Please restate the entries below word for word, leaving out any pictures.

Data to use Start Marker

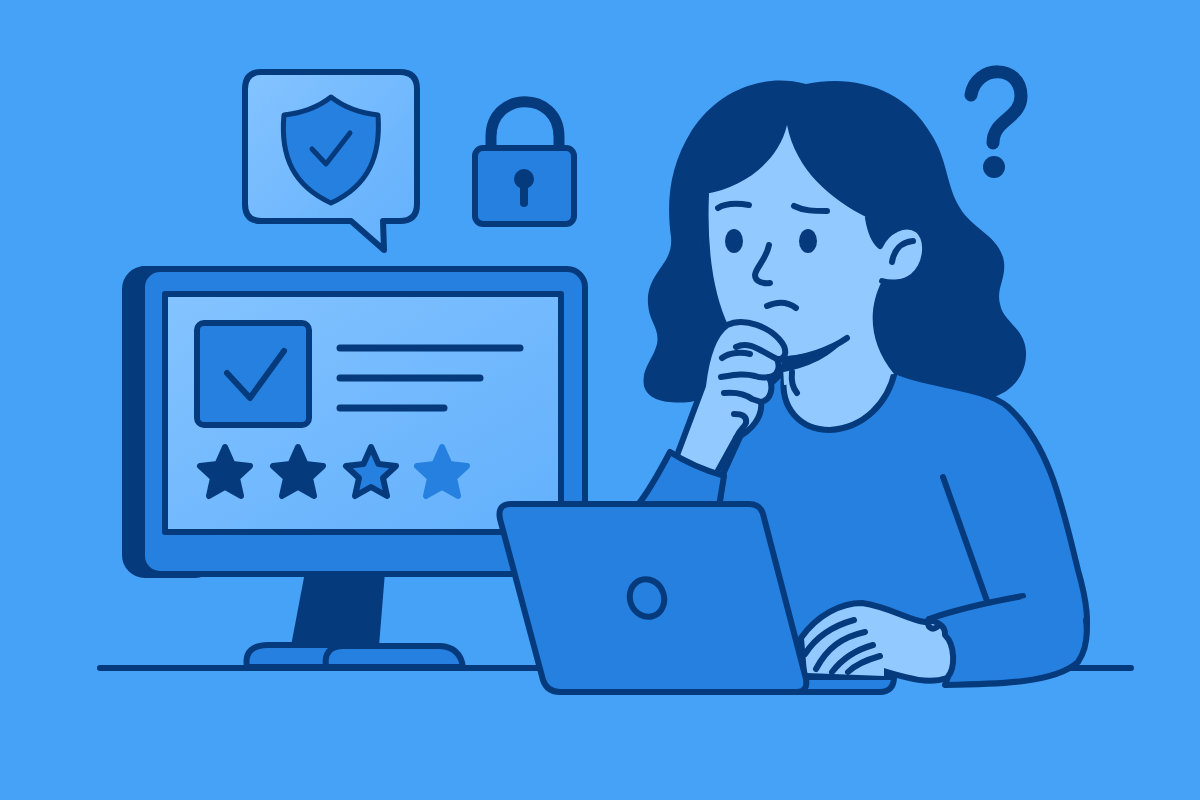
<!DOCTYPE html>
<html lang="en">
<head>
<meta charset="utf-8">
<title>Online trust illustration</title>
<style>
:root {
  --sky: #46a2f7;
  --navy: #053a7d;
  --blue: #2580df;
  --screen-start: #84c3ff;
  --screen-end: #62b0fc;
  --pale: #92caff;
}
html, body { margin: 0; height: 100%; overflow: hidden; background: var(--sky); }
svg { display: block; width: 1200px; height: 800px; }
.line, .blue, .pale, .screen { stroke: var(--navy); stroke-width: 6; stroke-linecap: round; stroke-linejoin: round; }
.line { fill: none; }
.blue { fill: var(--blue); }
.pale { fill: var(--pale); }
.screen { fill: url(#screen-glow); }
.navy { fill: var(--navy); }
.skin { fill: var(--pale); }
.star { stroke-width: 6; stroke-linejoin: round; }
.star-full { fill: var(--navy); stroke: var(--navy); }
.star-half { fill: var(--blue); stroke: var(--navy); }
.star-empty { fill: var(--blue); stroke: var(--blue); }
.thin { stroke-width: 5; }
</style>
</head>
<body>
<svg viewBox="0 0 1200 800" role="img" aria-label="A worried woman at a laptop, beside a monitor with a star rating, a shield and a padlock">
  <defs>
    <linearGradient id="screen-glow" x1="0" y1="0" x2="1" y2="1">
      <stop offset="0" stop-color="var(--screen-start)"/>
      <stop offset="1" stop-color="var(--screen-end)"/>
    </linearGradient>
    <polygon id="star" points="0,-25 7.500,-8 25,-6 12,6 16,24 0,15 -16,24 -12,6 -25,-6 -7.500,-8"/>
  </defs>

  <rect width="1200" height="800" fill="var(--sky)"/>
  <path id="desk" class="line" d="M100 668H1131"/>

  <g id="speech-bubble">
    <path class="screen" d="M261 72H400Q417 72 417 89V204Q417 221 400 221H383L384 250L351 221H261Q245 221 245 204V89Q245 72 261 72Z"/>
    <path class="blue thin" d="M331 97Q350 112 378 115C381 157 368 186 331 203C294 186 280 157 284 115Q312 112 331 97Z"/>
    <path class="line thin" d="M312 149L326 164L350 133"/>
  </g>

  <g id="padlock">
    <path class="line" stroke-linecap="butt" style="stroke-width:11" d="M491 148V137C491 90 559 90 559 137V148"/>
    <rect class="blue" x="475" y="148" width="99" height="76" rx="8"/>
    <circle class="navy" cx="524" cy="179" r="10"/>
    <path class="line" style="stroke-width:8" d="M524 182V203"/>
  </g>

  <g id="question-mark">
    <path class="line" style="stroke-width:13" d="M971 95C976 64 1021 64 1021 96C1021 119 993 119 993 143"/>
    <circle class="navy" cx="994" cy="167" r="11"/>
  </g>

  <g id="monitor">
    <polygon class="navy" points="305,572 385,572 379,646 291,646"/>
    <path class="blue" d="M247 667C244 651 254 645 268 645H340V667Z"/>
    <path class="blue" d="M326 667C324 653 330 646 344 646H440Q460 647 463 667Z"/>
    <rect class="line" style="fill:var(--navy)" x="125" y="269" width="90" height="306" rx="20"/>
    <rect class="blue" x="142" y="269" width="443" height="305" rx="18"/>
    <path class="line" d="M143 269H160"/>
    <rect class="screen" x="165" y="294" width="396" height="238"/>
    <rect class="blue" x="197" y="323" width="112" height="102" rx="7"/>
    <path class="line" d="M227 373L250 398L284 351"/>
    <path class="line" style="stroke-width:7" d="M340 348H520M340 378H480M340 408H444"/>
    <use class="star star-full" href="#star" x="225" y="472"/>
    <use class="star star-full" href="#star" x="298" y="472"/>
    <use class="star star-half" href="#star" x="371" y="472"/>
    <use class="star star-empty" href="#star" x="442" y="472"/>
  </g>

  <g id="woman">
    <path id="hair" class="navy" d="M806 84C760 72 716 93 692 130C670 165 666 200 671 237C674 265 646 272 648 304C649 322 660 328 657 344C653 360 641 368 644 386C648 401 668 404 690 402L740 390L880 412L990 398C1012 393 1027 374 1026 352C1025 328 1003 322 1000 304C996 289 1006 279 1004 262C1000 236 973 230 960 208C946 186 948 160 931 134C905 88 853 74 806 84Z"/>

    <path id="sweater" class="blue" d="M784 372C765 385 752 410 740 437L724 472L719 508L790 650H952C995 686 1072 680 1083 650C1091 625 1086 598 1078 570C1062 505 1050 445 1008 407C985 387 930 386 895 371Z"/>
    <path id="neck" class="pale" d="M784 376C780 408 800 430 830 430C864 428 888 403 895 371"/>

    <path id="face" class="skin" d="M787 125C779 160 746 187 705 194C704 242 709 292 726 328L745 366H783L784 385L894 374C868 342 868 308 882 281C892 284 904 283 913 276C927 264 929 239 918 229C905 221 887 231 880 246C873 240 870 230 868 218C830 199 796 170 787 125Z"/>
    <path class="line" d="M706 194C704 242 709 292 726 328M880 246C887 231 905 221 918 230C929 240 927 264 913 276C904 283 892 284 882 281M868 218C870 230 873 240 880 246"/>
    <path id="jaw-shadow" class="navy" d="M785 356C808 355 830 349 846 338C834 355 808 369 777 373Z"/>
    <path class="line" d="M780 360C805 358 830 350 847 338M792 372C791 381 792 387 797 393"/>
    <path id="ear-fold" class="line" d="M892 262C894 250 901 242 913 241"/>
    <path id="eyebrows" class="line" d="M718 208C726 203 737 203 749 205M794 206C804 211 814 211 827 211"/>
    <ellipse class="navy" cx="734" cy="241" rx="9" ry="12"/>
    <ellipse class="navy" cx="808" cy="241" rx="9" ry="12"/>
    <path id="nose" class="line" d="M769 245C766 260 756 267 755 275C755 282 764 284 770 283"/>
    <path id="mouth" class="line" d="M767 306C778 301 788 302 796 308"/>

    <g id="raised-arm">
      <path class="pale" d="M676 458L703 386C706 360 713 335 727 325C746 316 770 329 779 339C789 350 786 360 777 359C781 368 777 376 769 377C774 388 771 400 761 402C763 416 752 431 736 438L715 476Z"/>
      <path class="line" d="M722 358C730 352 742 352 750 354M736 347C748 341 758 349 777 359M721 377C734 375 744 373 755 376C760 378 764 378 769 377M724 393C735 392 744 393 752 399L761 402M734 414C742 414 747 416 746 423C744 428 740 429 736 438"/>
      <path class="blue" d="M670 452C687 463 704 470 724 476L719 506H637C650 490 660 471 670 452Z"/>
    </g>

    <path id="sleeve-fold" class="line" d="M943 477L987 601"/>
  </g>

  <g id="laptop-base">
    <path class="blue" d="M800 677H894C894 687 889 692 880 692H796Z"/>
  </g>

  <g id="resting-arm">
    <path class="blue" d="M1023 596C990 602 955 610 929 619L935 630C951 641 954 663 945 685C1000 684 1055 683 1078 662C1086 650 1088 635 1086 620" stroke-linejoin="round"/>
    <path fill="var(--blue)" d="M1021 599L1075 585L1083 620L1076 655L1000 650Z"/>
    <path class="pale" d="M801 638C817 615 841 603 862 603C890 607 908 620 925 622C933 618 946 625 945 635C955 645 956 668 947 678C927 685 904 677 883 671L804 674Z"/>
    <path fill="var(--pale)" d="M807 673L884 676V666L860 655L807 650Z"/>
    <path class="line" d="M805 654C816 637 832 626 854 620M816 669C827 648 842 637 865 632M832 672C842 659 855 650 873 645M848 672C856 664 866 660 880 656M929 619C926 627 932 631 937 627"/>
  </g>

  <g id="laptop-lid">
    <path class="blue" d="M511 504H749Q760 504 763 514L806 679Q808 692 797 692H560Q547 692 543 680L500 519Q497 504 511 504Z"/>
    <ellipse class="line" cx="647" cy="598" rx="17" ry="19" transform="rotate(-20 647 598)"/>
  </g>
</svg>
</body>
</html>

Data to use End Marker

## Your response
<!DOCTYPE html>
<html lang="en">
<head>
<meta charset="utf-8">
<title>Online trust illustration</title>
<style>
:root {
  --sky: #46a2f7;
  --navy: #053a7d;
  --blue: #2580df;
  --screen-start: #84c3ff;
  --screen-end: #62b0fc;
  --pale: #92caff;
}
html, body { margin: 0; height: 100%; overflow: hidden; background: var(--sky); }
svg { display: block; width: 1200px; height: 800px; }
.line, .blue, .pale, .screen { stroke: var(--navy); stroke-width: 6; stroke-linecap: round; stroke-linejoin: round; }
.line { fill: none; }
.blue { fill: var(--blue); }
.pale { fill: var(--pale); }
.screen { fill: url(#screen-glow); }
.navy { fill: var(--navy); }
.skin { fill: var(--pale); }
.star { stroke-width: 6; stroke-linejoin: round; }
.star-full { fill: var(--navy); stroke: var(--navy); }
.star-half { fill: var(--blue); stroke: var(--navy); }
.star-empty { fill: var(--blue); stroke: var(--blue); }
.thin { stroke-width: 5; }
</style>
</head>
<body>
<svg viewBox="0 0 1200 800" role="img" aria-label="A worried woman at a laptop, beside a monitor with a star rating, a shield and a padlock">
  <defs>
    <linearGradient id="screen-glow" x1="0" y1="0" x2="1" y2="1">
      <stop offset="0" stop-color="var(--screen-start)"/>
      <stop offset="1" stop-color="var(--screen-end)"/>
    </linearGradient>
    <polygon id="star" points="0,-25 7.500,-8 25,-6 12,6 16,24 0,15 -16,24 -12,6 -25,-6 -7.500,-8"/>
  </defs>

  <rect width="1200" height="800" fill="var(--sky)"/>
  <path id="desk" class="line" d="M100 668H1131"/>

  <g id="speech-bubble">
    <path class="screen" d="M261 72H400Q417 72 417 89V204Q417 221 400 221H383L384 250L351 221H261Q245 221 245 204V89Q245 72 261 72Z"/>
    <path class="blue thin" d="M331 97Q350 112 378 115C381 157 368 186 331 203C294 186 280 157 284 115Q312 112 331 97Z"/>
    <path class="line thin" d="M312 149L326 164L350 133"/>
  </g>

  <g id="padlock">
    <path class="line" stroke-linecap="butt" style="stroke-width:11" d="M491 148V137C491 90 559 90 559 137V148"/>
    <rect class="blue" x="475" y="148" width="99" height="76" rx="8"/>
    <circle class="navy" cx="524" cy="179" r="10"/>
    <path class="line" style="stroke-width:8" d="M524 182V203"/>
  </g>

  <g id="question-mark">
    <path class="line" style="stroke-width:13" d="M971 95C976 64 1021 64 1021 96C1021 119 993 119 993 143"/>
    <circle class="navy" cx="994" cy="167" r="11"/>
  </g>

  <g id="monitor">
    <polygon class="navy" points="305,572 385,572 379,646 291,646"/>
    <path class="blue" d="M247 667C244 651 254 645 268 645H340V667Z"/>
    <path class="blue" d="M326 667C324 653 330 646 344 646H440Q460 647 463 667Z"/>
    <rect class="line" style="fill:var(--navy)" x="125" y="269" width="90" height="306" rx="20"/>
    <rect class="blue" x="142" y="269" width="443" height="305" rx="18"/>
    <path class="line" d="M143 269H160"/>
    <rect class="screen" x="165" y="294" width="396" height="238"/>
    <rect class="blue" x="197" y="323" width="112" height="102" rx="7"/>
    <path class="line" d="M227 373L250 398L284 351"/>
    <path class="line" style="stroke-width:7" d="M340 348H520M340 378H480M340 408H444"/>
    <use class="star star-full" href="#star" x="225" y="472"/>
    <use class="star star-full" href="#star" x="298" y="472"/>
    <use class="star star-half" href="#star" x="371" y="472"/>
    <use class="star star-empty" href="#star" x="442" y="472"/>
  </g>

  <g id="woman">
    <path id="hair" class="navy" d="M806 84C760 72 716 93 692 130C670 165 666 200 671 237C674 265 646 272 648 304C649 322 660 328 657 344C653 360 641 368 644 386C648 401 668 404 690 402L740 390L880 412L990 398C1012 393 1027 374 1026 352C1025 328 1003 322 1000 304C996 289 1006 279 1004 262C1000 236 973 230 960 208C946 186 948 160 931 134C905 88 853 74 806 84Z"/>

    <path id="sweater" class="blue" d="M784 372C765 385 752 410 740 437L724 472L719 508L790 650H952C995 686 1072 680 1083 650C1091 625 1086 598 1078 570C1062 505 1050 445 1008 407C985 387 930 386 895 371Z"/>
    <path id="neck" class="pale" d="M784 376C780 408 800 430 830 430C864 428 888 403 895 371"/>

    <path id="face" class="skin" d="M787 125C779 160 746 187 705 194C704 242 709 292 726 328L745 366H783L784 385L894 374C868 342 868 308 882 281C892 284 904 283 913 276C927 264 929 239 918 229C905 221 887 231 880 246C873 240 870 230 868 218C830 199 796 170 787 125Z"/>
    <path class="line" d="M706 194C704 242 709 292 726 328M880 246C887 231 905 221 918 230C929 240 927 264 913 276C904 283 892 284 882 281M868 218C870 230 873 240 880 246"/>
    <path id="jaw-shadow" class="navy" d="M785 356C808 355 830 349 846 338C834 355 808 369 777 373Z"/>
    <path class="line" d="M780 360C805 358 830 350 847 338M792 372C791 381 792 387 797 393"/>
    <path id="ear-fold" class="line" d="M892 262C894 250 901 242 913 241"/>
    <path id="eyebrows" class="line" d="M718 208C726 203 737 203 749 205M794 206C804 211 814 211 827 211"/>
    <ellipse class="navy" cx="734" cy="241" rx="9" ry="12"/>
    <ellipse class="navy" cx="808" cy="241" rx="9" ry="12"/>
    <path id="nose" class="line" d="M769 245C766 260 756 267 755 275C755 282 764 284 770 283"/>
    <path id="mouth" class="line" d="M767 306C778 301 788 302 796 308"/>

    <g id="raised-arm">
      <path class="pale" d="M676 458L703 386C706 360 713 335 727 325C746 316 770 329 779 339C789 350 786 360 777 359C781 368 777 376 769 377C774 388 771 400 761 402C763 416 752 431 736 438L715 476Z"/>
      <path class="line" d="M722 358C730 352 742 352 750 354M736 347C748 341 758 349 777 359M721 377C734 375 744 373 755 376C760 378 764 378 769 377M724 393C735 392 744 393 752 399L761 402M734 414C742 414 747 416 746 423C744 428 740 429 736 438"/>
      <path class="blue" d="M670 452C687 463 704 470 724 476L719 506H637C650 490 660 471 670 452Z"/>
    </g>

    <path id="sleeve-fold" class="line" d="M943 477L987 601"/>
  </g>

  <g id="laptop-base">
    <path class="blue" d="M800 677H894C894 687 889 692 880 692H796Z"/>
  </g>

  <g id="resting-arm">
    <path class="blue" d="M1023 596C990 602 955 610 929 619L935 630C951 641 954 663 945 685C1000 684 1055 683 1078 662C1086 650 1088 635 1086 620" stroke-linejoin="round"/>
    <path fill="var(--blue)" d="M1021 599L1075 585L1083 620L1076 655L1000 650Z"/>
    <path class="pale" d="M801 638C817 615 841 603 862 603C890 607 908 620 925 622C933 618 946 625 945 635C955 645 956 668 947 678C927 685 904 677 883 671L804 674Z"/>
    <path fill="var(--pale)" d="M807 673L884 676V666L860 655L807 650Z"/>
    <path class="line" d="M805 654C816 637 832 626 854 620M816 669C827 648 842 637 865 632M832 672C842 659 855 650 873 645M848 672C856 664 866 660 880 656M929 619C926 627 932 631 937 627"/>
  </g>

  <g id="laptop-lid">
    <path class="blue" d="M511 504H749Q760 504 763 514L806 679Q808 692 797 692H560Q547 692 543 680L500 519Q497 504 511 504Z"/>
    <ellipse class="line" cx="647" cy="598" rx="17" ry="19" transform="rotate(-20 647 598)"/>
  </g>
</svg>
</body>
</html>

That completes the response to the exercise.